Now beyond those two issues I of course loved the film. The closer to the book the film kept things the better it was for the most part, although the scene with the White Council where Galadriel and Saruman make cameo appearances was a fun little addition along with the scenes with Radagast in Dol Guldor. The best part of this film was the depth added to Thorin Oakenshield’s character. You really feel for him as he tries to hold his rag tag group together and give them back a home that they had lost. The opening scene with Elijah Wood and Ian Holmes is a perfect way to tie this film into the Lord of the Rings as it occurs chronologically directly before the Lord of the Rings starts. Oh and the film looked great in 48 frames per second. It takes a few minutes to adjust to but the large geographic vistas are wonderful in it.

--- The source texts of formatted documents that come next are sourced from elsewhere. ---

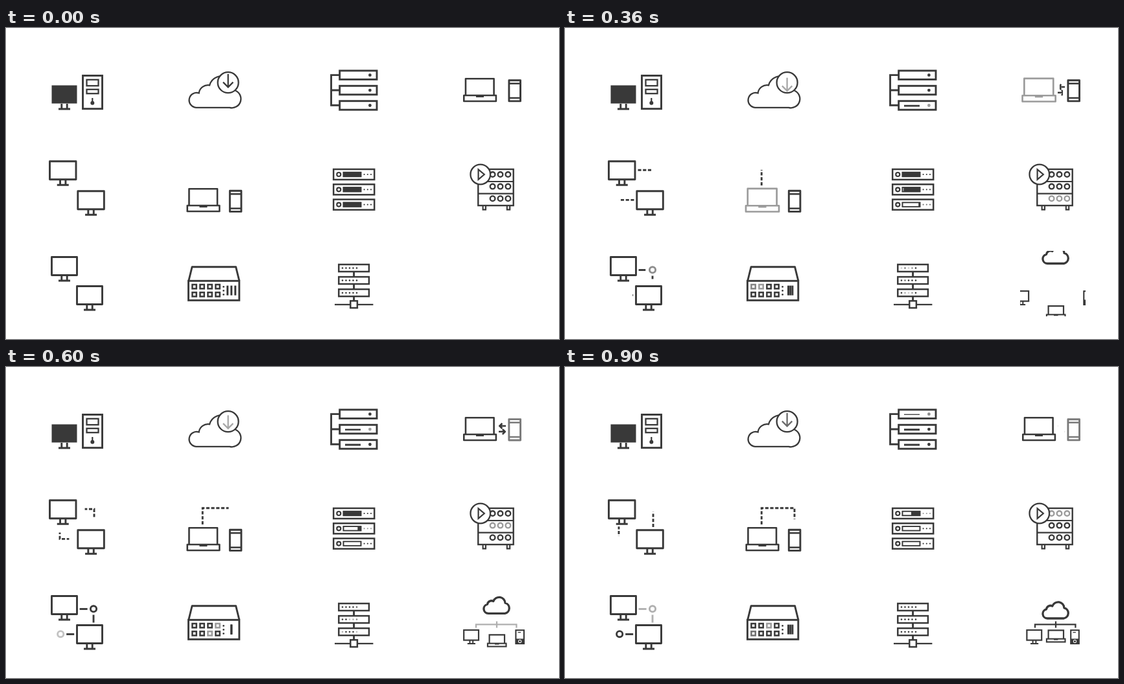
Animation of 853x480 px, one loop 960 ms. Source, as an HTML page:

```html
<!DOCTYPE html>
<html lang="en">
<head>
<meta charset="utf-8">
<title>Network icons</title>
<style>
html, body { margin: 0; width: 100%; height: 100%; overflow: hidden; background: #fff; }
svg { display: block; width: 100%; height: 100%; }
.i { fill: none; stroke: #393939; stroke-width: 2.9; }
.f { fill: #393939; stroke: none; }
.w { fill: #fff; }
.n { stroke: none; }
</style>
</head>
<body>
<svg id="stage" viewBox="0 0 853 480"></svg>
<script>
const LOOP = 960, STEP = 60;
const stage = document.getElementById('stage');

// ---- shape helpers ----
const rect = (x, y, w, h, a = '') => `<rect x="${x}" y="${y}" width="${w}" height="${h}" ${a}/>`;
const circ = (x, y, r, a = '') => `<circle cx="${x}" cy="${y}" r="${r}" ${a}/>`;
const path = (d, a = '') => `<path d="${d}" ${a}/>`;
const group = (id, s, a = '') => `<g id="${id}" ${a}>${s}</g>`;
const shift = (x, y, s) => `<g transform="translate(${x} ${y})">${s}</g>`;
const dot = (x, y, r, id = '') => circ(x, y, r, `class="f" ${id && `id="${id}"`}`);
const sw = n => `stroke-width="${n}"`;
const round = 'stroke-linejoin="round"';
const times = (n, fn) => Array.from({ length: n }, (_, i) => fn(i)).join('');

const monitor = (x, y, w, h, fill = '') => {
  const c = x + w / 2, b = y + h;
  return rect(x + 1.5, y + 1.5, w - 3, h - 3, `${round} ${fill}`) +
    path(`M${c - 4.2} ${b - 1}v7M${c + 4.2} ${b - 1}v7M${c - 9} ${b + 7}h18`);
};
const laptop =
  path('M709 104V78.3H752.6V104', `${sw(2.6)} ${round}`) +
  rect(706.3, 104, 49.6, 9, `${sw(2.6)} ${round}`) + path('M725 105.8h12', sw(2.4));
const phone =
  rect(775.9, 80.7, 17.6, 32.2, round) + path('M775 85.8h19M775 108h19', sw(2.4));

// ---- icons ----
const desktop = monitor(69, 87, 42, 31, 'class="f"') +
  rect(118.5, 73.5, 30, 51.2) +
  rect(124.5, 79.8, 18, 9.4, sw(2.3)) + rect(124.5, 94.8, 18, 6.4, sw(2.3)) +
  path('M133.3 108v7', sw(2.2)) + dot(133.3, 115.7, 3);

const download = path('M293.2 122.8A11.5 11.5 0 1 1 297.6 100.4A14 14 0 0 1 314 88.4' +
    'A19 19 0 0 1 342 77L352 96A13.8 13.8 0 0 1 345 122.8Z', sw(2.3)) +
  circ(342.6, 84.2, 16, `class="w" ${sw(2.3)}`) +
  group('arrow', path('M342.6 71V91M334.9 83.6L342.6 91.3L350.3 83.6', sw(2.3)));

const drives = path('M514 72.6H501.6V119.2H514M501.6 96H514') +
  times(3, i => {
    const y = 72.7 + i * 23.4;
    return rect(514.7, y - 6.8, 57.3, 13.5) + dot(561.4, y, 2.4, 'led' + i) +
      path(`M523 ${y + 0.6}h24`, `id="bar${i}"`);
  });

const swap = '<clipPath id="cutA"><rect id="wipeA" y="80" height="16"/></clipPath>' +
  '<clipPath id="cutB"><rect id="wipeB" y="95.6" height="14"/></clipPath>' +
  path('M771 91H761.6M765.4 87L761.4 91L765.4 95', `${sw(2.6)} clip-path="url(#cutA)"`) +
  path('M760 99.8H769.6M765.8 95.8L769.8 99.8L765.8 103.8', `${sw(2.6)} clip-path="url(#cutB)"`);

const pair = monitor(66, 204.2, 43.5, 31) + monitor(109.3, 250.2, 43.5, 31) +
  path('M112.5 219.2H136V250', 'id="dashA"') + path('M106.5 265.4H83V244', 'id="dashB"');

const link = path('M303.2 243V217.8H354V237', 'id="dashC"');

const servers = times(3, i => {
  const y = 226 + i * 23.3;
  return rect(505.2, y - 8, 63, 16, sw(2.5)) + circ(513.3, y, 3, sw(2.2)) +
    rect(519.5, y - 4.2, 29, 8.4, 'class="f"') +
    rect(521.5, y - 2.3, 0, 4.6, `class="w n" id="slot${i}"`) +
    group('sig' + i, times(3, k => dot(552.6 + k * 5.2, y, 1.1)));
});

const rack = rect(728.3, 218, 54.4, 56, sw(2.4)) +
  path('M728 237h55M728 255.6h55', sw(2.2)) +
  path('M735.6 274v6.4h4.4v-6.4M772.8 274v6.4h4.4v-6.4', sw(2.1)) +
  times(3, i => group('row' + i,
    times(3, k => circ(750.6 + k * 11.9, 226 + i * 18.6, 3.8, sw(2.4))))) +
  circ(731.8, 226, 15.3, `class="w" ${sw(2.3)}`) +
  path('M728.6 218.3L737.8 226L728.6 233.8Z', sw(2.2));

const nodes = monitor(69, 352, 42, 31) + monitor(108, 397, 42, 31) +
  group('right', path('', 'id="lineA"') + path('', 'id="lineB"') +
    circ(135, 373.3, 4.6, 'id="ringA"')) +
  path('', 'id="lineC"') + circ(84.2, 412.2, 4.6, 'id="ringB"');

const hub = path('M281.8 390L287 368.8H354.6L359.8 390', round) +
  rect(281.4, 390.3, 78.4, 30) +
  times(8, n => rect(287.4 + (n % 4) * 12, 396 + (n >> 2) * 12.1, 6.3, 6.3,
    `id="port${n}" ${sw(2.5)}`)) +
  times(3, i => dot(335.6, 399.4 + i * 6, 1.4)) +
  times(3, i => path('M347.7 397.6v15', `id="vent${i}" ${sw(3)}`));

const tree = path('M536.6 376v8M536.6 395v8M536.6 414v7') +
  times(3, i => rect(513.3, 365 + i * 19.1, 46.6, 11, sw(2.5)) +
    times(5, k => dot(519 + k * 5.5, 370.5 + i * 19.1, 1.3, 'blink' + (i * 5 + k)))) +
  rect(531.3, 421.2, 10.6, 10.8, sw(2.5)) + path('M507 426.8h24M542 426.8h24.4', sw(2.3));

const cloudNet = '<clipPath id="frame"><rect x="702" y="344" width="101" height="101"/></clipPath>' +
  group('net',
    group('puff', path('M744 388A7.2 7.2 0 0 1 742.5 373.8A6.5 6.5 0 0 1 751.8 369' +
      'A9.4 9.4 0 0 1 770 371.8A8.3 8.3 0 0 1 769.5 388Z', `${sw(3.3)} ${round}`)) +
    group('bus', path('M725 402.5V397.4H787.4V402.5M757 392.5V402.5', sw(2.3))) +
    group('west', rect(712.4, 406, 22.8, 15.6, sw(2.2)) +
      path('M721.6 421v5.5M726.4 421v5.5M718 427h12.2', sw(2))) +
    group('south', path('M745.6 419.4V406.4H769V419.4', sw(2.2)) +
      rect(742.9, 419.6, 28.6, 4.8, sw(2.1)) + path('M754 420.6h6.5', sw(1.8))) +
    group('east', rect(780.2, 406.2, 12.6, 20.8, sw(2.1)) + path('M783.4 409.6h4.5', sw(1.3)) +
      rect(780, 419.4, 13, 8, 'class="f"') + circ(786.5, 423.4, 2.6, 'class="w n"') +
      dot(786.5, 423.4, 1.6)),
    'clip-path="url(#frame)"');

stage.innerHTML = `<g class="i">${[
  desktop, download, drives,
  group('lapA', laptop), group('phone', phone), swap,
  pair, shift(-426.6, 170, group('lapB', laptop)), shift(-430.6, 170.5, phone), link,
  servers, rack, nodes, hub, tree, cloudNet
].join('')}</g>`;

// ---- motion helpers ----
const els = {};
stage.querySelectorAll('[id]').forEach(e => els[e.id] = e);
const set = (id, name, v) => els[id].setAttribute(name, v);
const fade = (id, v) => set(id, 'opacity', v);
const move = (id, x, y) => set(id, 'transform', `translate(${x} ${y})`);
const zoom = (id, s, x, y) =>
  set(id, 'transform', `translate(${x} ${y}) scale(${s}) translate(${-x} ${-y})`);

const clamp = v => Math.max(0, Math.min(1, v));
const ramp = (t, a, b) => clamp((t - a) / (b - a));
const ease = (t, a, b) => 1 - (1 - ramp(t, a, b)) ** 2;
const hump = (t, a, b) => Math.sin(Math.PI * ramp(t, a, b)) ** 2;
const dip = (t, a, b, depth = 0.5) => 1 - depth * clamp(Math.min(t - a, b - t) / 90);
const noise = n => { const s = Math.sin(n * 12.9898 + 4) * 43758.5453; return s - Math.floor(s); };

// show only the dashes lying between a and b along the path
function dashes(id, a, b) {
  const out = [0];
  let pos = 0;
  for (let d = 0; d < b; d += 7.7) {
    const p = Math.max(a, d), q = Math.min(b, d + 5.1);
    if (q > p) { out.push(p - pos, q - p); pos = q; }
  }
  set(id, 'stroke-dasharray', out.concat(999).join(' '));
}

const rowStart = [800, 400, 125];      // stacked units wake from the bottom up
const portOrder = [0, 1, 3, 6, 4, 2];

function draw(t) {
  move('arrow', 0, 6 * hump(t, 0, 830));
  fade('arrow', 1 - 0.58 * Math.sqrt(Math.sin(Math.PI * t / LOOP)));

  rowStart.forEach((s, i) => {
    set('bar' + i, 'stroke-width', 3 * ease(t, s + 25, s + 325));
    fade('led' + i, dip(t, s + 25, s + 355));
    set('slot' + i, 'width', 25 * ramp(t, s - 50, s + 250));
    fade('sig' + i, dip(t, s - 50, s + 290));
    fade('row' + i, dip(t, s, s + 380));
  });

  for (const id of ['lapA', 'lapB']) {
    fade(id, dip(t, 150, 460));
    zoom(id, 1 + 0.05 * hump(t, 100, 460), 731, 95.5);
  }
  fade('phone', dip(t, 540, LOOP));
  zoom('phone', 1 + 0.05 * hump(t, 560, 900), 784.7, 97);

  const tail = 11.4 * ease(t, 600, LOOP);
  const span = Math.max(0, 11.4 * ramp(t, 100, 460) - tail);
  set('wipeA', 'x', 771.2 - tail - span);
  set('wipeB', 'x', 759.8 + tail);
  for (const id of ['wipeA', 'wipeB']) set(id, 'width', span);

  const across = 26 * ease(t, 120, 540), turn = ease(t, 480, LOOP);
  const gone = 28 * ramp(t, 470, 870);
  dashes('dashA', gone, across + 28 * turn);
  dashes('dashB', gone, across + 17 * turn);
  dashes('dashC', 0, 25 * ease(t, 120, 420) + 69 * ease(t, 400, LOOP));

  fade('right', 1 - 0.65 * ramp(t, 600, 920));
  set('lineA', 'd', `M113.6 373.5h${12 * ease(t, 120, 480)}`);
  set('lineB', 'd', `M135 382.5v${12 * ramp(t, 220, 560)}`);
  set('lineC', 'd', `M105.2 412.4h${-12 * ramp(t, 340, 600)}`);
  fade('ringA', ramp(t, 90, 560));
  fade('ringB', ramp(t, 490, 850));

  portOrder.forEach((n, k) => fade('port' + n, dip(t, 100 + 130 * k, 430 + 130 * k)));
  const gap = 6 * (1 - hump(t, 110, 1150));
  for (let i = 0; i < 3; i++) move('vent' + i, (i - 1) * gap, 0);

  for (let n = 0; n < 15; n++) {
    const s = 110 + 330 * noise(n);
    fade('blink' + n, dip(t, s, s + 250, 0.75));
  }

  const off = 68 * (1 - ramp(t, 0, 900)) ** 2;
  move('puff', 0, -off);
  move('west', -off * 0.82, 0);
  move('east', off * 0.82, 0);
  move('south', 0, off * 0.93);
  fade('bus', ramp(t, 420, 870));
}

function tick() {
  draw(Math.floor(performance.now() / STEP) * STEP % LOOP);
  requestAnimationFrame(tick);
}
tick();
</script>
</body>
</html>
```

The second best part of the film for me was Howard Shore’s score. The Dwarves theme is heroic and melancholy just like they are. There are various themes rehashed from the Lord of the Rings with subtle twists. The best example of this is the quiet version of Mordor’s theme which plays when the Necromancer is mentioned during the meeting of the White Council. I loved the inclusion of the various songs from the book such as “Chip the Glasses”, and “Goblin Town”. There is also a neat appearance by the Weathertop location when Azog camps there. The best scene in the film was probably the riddles in the dark scene in which Gollum and Bilbo engage in a riddling contest to decide whether or not Bilbo would be eaten by Gollum. Surprisingly all the scenes in which Tolkien’s dialogue were kept mostly intact was fantastic. It speaks to his skill as a writer that what he wrote decades ago still translates so well to the modern era. Finally I find it really great that the town of Dale looks so stylistically different from anything in any of the locations from the past three films. Ok I’ll stop ranting…wait…I forgot Martin Freeman is as perfect a Bilbo as I always thought he would be! Oh and the ending…so fantastic and emotional…ok now I’m definitely done…go see it!